- [DESCRIPTION OF THE TASK] Locate the string "width" throughout the material and copy every line in which it occurs.

------ DATA TO EXAMINE

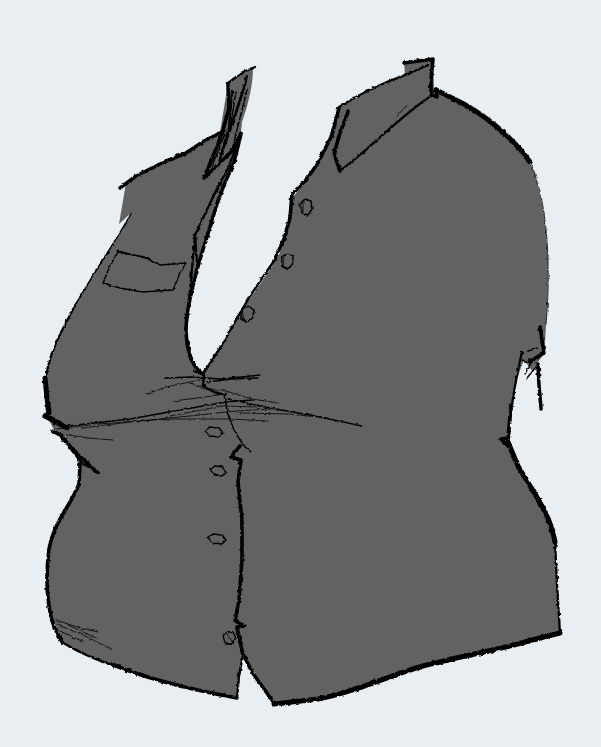
<!DOCTYPE html>
<html lang="en">
<head>
<meta charset="utf-8">
<title>Shirt sketch</title>
<style>
:root { --paper: #e8eef2; --cloth: #626262; --ink: #050505; }
html, body { margin: 0; padding: 0; background: var(--paper); overflow: hidden; }
.sketch { display: block; width: 601px; height: 747px; background: var(--paper); }
.cloth { fill: var(--cloth); }
.ink { fill: none; stroke: var(--ink); stroke-linecap: round; stroke-linejoin: round; }
.heavy { stroke-width: 5; }
.bold { stroke-width: 3.6; }
.medium { stroke-width: 2.3; }
.fine { stroke-width: 1.4; }
.hair { stroke-width: 0.8; }
.nib { fill: var(--ink); }
</style>
</head>
<body>
<svg class="sketch" viewBox="0 0 601 747" role="img" aria-label="Ink sketch of an open-collared grey button shirt">
  <defs>
    <filter id="rough-ink" filterUnits="userSpaceOnUse" x="0" y="0" width="601" height="747">
      <feTurbulence type="fractalNoise" baseFrequency="0.25" numOctaves="2" seed="4" result="grain"/>
      <feDisplacementMap in="SourceGraphic" in2="grain" scale="3" xChannelSelector="R" yChannelSelector="G"/>
    </filter>
    <path id="button" d="M-6 -3 L-1 -8 L5 -6 L6 2 L2 8 L-4 6 Z"/>
    <path id="flat-button" d="M-9 -1 L-4 -5 L5 -4 L9 1 L5 5 L-4 4 Z"/>
  </defs>

  <g id="cloth" class="cloth">
    <path d="M228 84 L240 74 L253 68 C253 84 249 102 242 122 L240 142 C232 172 216 210 206 242 C196 274 188 304 187 332 C187 350 192 366 203 374
      L212 360 C222 346 228 333 237 318 C248 299 264 280 276 260 C287 241 291 222 292 198 L306 181 C320 164 328 142 338 108 C360 96 382 83 405 74 L404 63 L433 59 L434 88
      C470 102 508 126 532 166 C543 196 548 232 548 270 C548 300 546 330 544 354 L538 362 L533 372 L524 360 C513 385 510 412 507 440
      C517 468 546 506 555 543 L560 633 C520 641 478 653 444 661 C402 672 360 692 318 700 L274 704 C264 688 254 671 243 655 L237 698
      C178 690 112 670 62 643 C48 616 45 583 48 548 C51 520 74 500 80 476 L80 463 L66 437 L54 430 L46 414 C42 380 52 352 66 322 C86 281 112 248 130 214 L119 224 L126 183
      C158 166 188 150 220 132 Z"/>
  </g>

  <g id="outline" class="ink" filter="url(#rough-ink)">
    <g id="left-shoulder">
      <path class="bold" d="M120 188 L136 176 L164 162 L186 153 L204 141 L222 132"/>
      <path class="fine" d="M131 214 C116 240 92 276 74 307"/>
      <path class="medium" d="M76 304 C60 333 47 357 45 386"/>
      <path class="heavy" d="M45 378 L47 398 L49 412 L45 416 L58 423 L67 428"/>
    </g>
    <g id="left-waist">
      <path class="bold" d="M52 431 L62 436 L74 451 L84 460 L97 472"/>
      <path class="medium" d="M61 437 L82 463 L99 473"/>
      <path class="bold" d="M80 464 L79 484 C70 507 54 522 49 549 C45 580 47 606 54 627 L62 642"/>
    </g>
    <g id="hem">
      <path class="medium" d="M62 642 C82 655 110 665 140 675"/>
      <path class="bold" d="M112 664 C148 680 194 690 237 698"/>
      <path class="medium" d="M237 698 L239 676 L243 655"/>
      <path class="bold" d="M243 654 L252 672 L274 703"/>
      <path class="heavy" d="M274 704 L318 699 C356 692 386 677 416 668 C450 658 500 650 532 640 L560 633"/>
    </g>
    <g id="right-side">
      <path class="heavy" d="M436 90 L454 99 C480 111 512 136 530 162"/>
      <path class="hair" d="M530 162 C546 194 552 260 546 324"/>
      <path class="bold" d="M540 327 L542 340 L544 353 L530 361"/>
      <path class="fine" d="M522 360 L531 363 L525 374 M527 378 L536 367 M528 351 L538 348"/>
      <path class="bold" d="M538 364 L539 386 L541 408"/>
      <path class="medium" d="M522 352 C516 378 510 410 509 438"/>
      <path class="bold" d="M511 405 L508 438 L501 439 L511 449"/>
      <path class="heavy" d="M508 442 L518 466 C532 491 550 512 555 542"/>
      <path class="medium" d="M555 540 L557 585 L560 633"/>
    </g>
  </g>

  <g id="collar" class="ink" filter="url(#rough-ink)">
    <path class="medium" d="M255 67 L243 72 L228 83 L229 107 L222 133"/>
    <path class="bold" d="M228 86 L229 108 L222 134 L204 178 L232 151 L241 133"/>
    <path class="medium" d="M247 76 C242 98 234 119 227 138 L219 162 M232 92 L229 128 L221 154 M241 96 L225 145"/>
    <path class="fine" d="M247 90 L240 118 L233 146 M236 92 L231 123 M225 134 L212 166"/>
    <path class="medium" d="M339 107 C358 95 384 82 408 74 L428 65"/>
    <path class="bold" d="M404 63 L433 59 L431 80 L431 95 L437 96 L436 89"/>
    <path class="medium" d="M431 96 C400 116 370 149 340 171"/>
    <path class="bold" d="M348 112 L340 133 L334 154 L340 171"/>
    <path class="hair" d="M407 105 L397 116"/>
  </g>

  <g id="neckline" class="ink" filter="url(#rough-ink)">
    <path class="bold" d="M241 134 L234 162 L220 194 L206 240 C197 268 186 305 186 331 C187 352 193 368 203 374"/>
    <path class="medium" d="M238 143 L227 170 L213 197 L195 235 L191 280 L187 318 M195 235 L197 262"/>
    <path class="bold" d="M339 108 L332 135 L318 163 L306 180 L292 194 L290 218 L284 239 L274 261"/>
    <path class="medium" d="M276 258 L250 296 L236 320 L222 345 L203 374"/>
  </g>

  <g id="pocket" class="ink fine" filter="url(#rough-ink)">
    <path d="M118 252 L144 257 L160 265 L186 263 L180 273 L173 290 L142 292 L120 288 L103 283 L109 268 Z"/>
    <path d="M117 251 L150 259"/>
  </g>

  <g id="placket" class="ink" filter="url(#rough-ink)">
    <path class="medium" d="M194 371 L204 375 L203 386 L214 392 L226 395"/>
    <path class="fine" d="M225 394 L227 412 L234 430 L243 445 L251 452"/>
    <path class="bold" d="M240 446 L231 457 L241 460 L238 482 L242 520 L242 560 L239 600 L235 621 L245 626 L237 627 L243 655"/>
  </g>

  <g id="creases" class="ink" filter="url(#rough-ink)">
    <path class="fine" d="M164 378 L192 377 L220 379 L260 375 M207 382 L232 379 L258 378"/>
    <path class="hair" d="M146 394 L170 386 L200 380 M173 401 L206 397 L228 393 M190 383 L205 389 L226 391 L252 399 L279 403"/>
    <path class="fine" d="M67 426 L130 419 L180 410 L226 402 L252 400 M228 399 L270 408 L310 415 L362 426"/>
    <path class="hair" d="M82 428 L138 421 L190 416 L236 411 L270 409 M98 424 L170 419 L230 419 L268 421 M170 416 L222 406 L258 407 M240 413 L290 414 L328 418"/>
    <path class="hair" d="M62 434 L88 438 L113 440 M56 429 L90 425"/>
    <path class="hair" d="M56 620 L80 628 L98 632 M58 625 L83 635 L113 650 M60 631 L84 642 M68 625 L96 638"/>
  </g>

  <g id="buttons" class="ink fine" filter="url(#rough-ink)">
    <use href="#button" x="306" y="207"/>
    <use href="#button" transform="translate(287 261) rotate(12)"/>
    <use href="#button" transform="translate(247 314) rotate(20) scale(1.1 1)"/>
    <use href="#flat-button" x="214" y="432"/>
    <use href="#flat-button" transform="translate(218 471) scale(.85 1)"/>
    <use href="#flat-button" x="217" y="539"/>
    <use href="#button" transform="translate(229 638) scale(1 .8)"/>
    <path class="hair" d="M303 201 L303 212 M284 257 L283 267 M242 310 L244 320 M226 633 L234 644"/>
  </g>
</svg>
</body>
</html>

------------

- [TASK ANSWER]
.sketch { display: block; width: 601px; height: 747px; background: var(--paper); }
.heavy { stroke-width: 5; }
.bold { stroke-width: 3.6; }
.medium { stroke-width: 2.3; }
.fine { stroke-width: 1.4; }
.hair { stroke-width: 0.8; }
    <filter id="rough-ink" filterUnits="userSpaceOnUse" x="0" y="0" width="601" height="747">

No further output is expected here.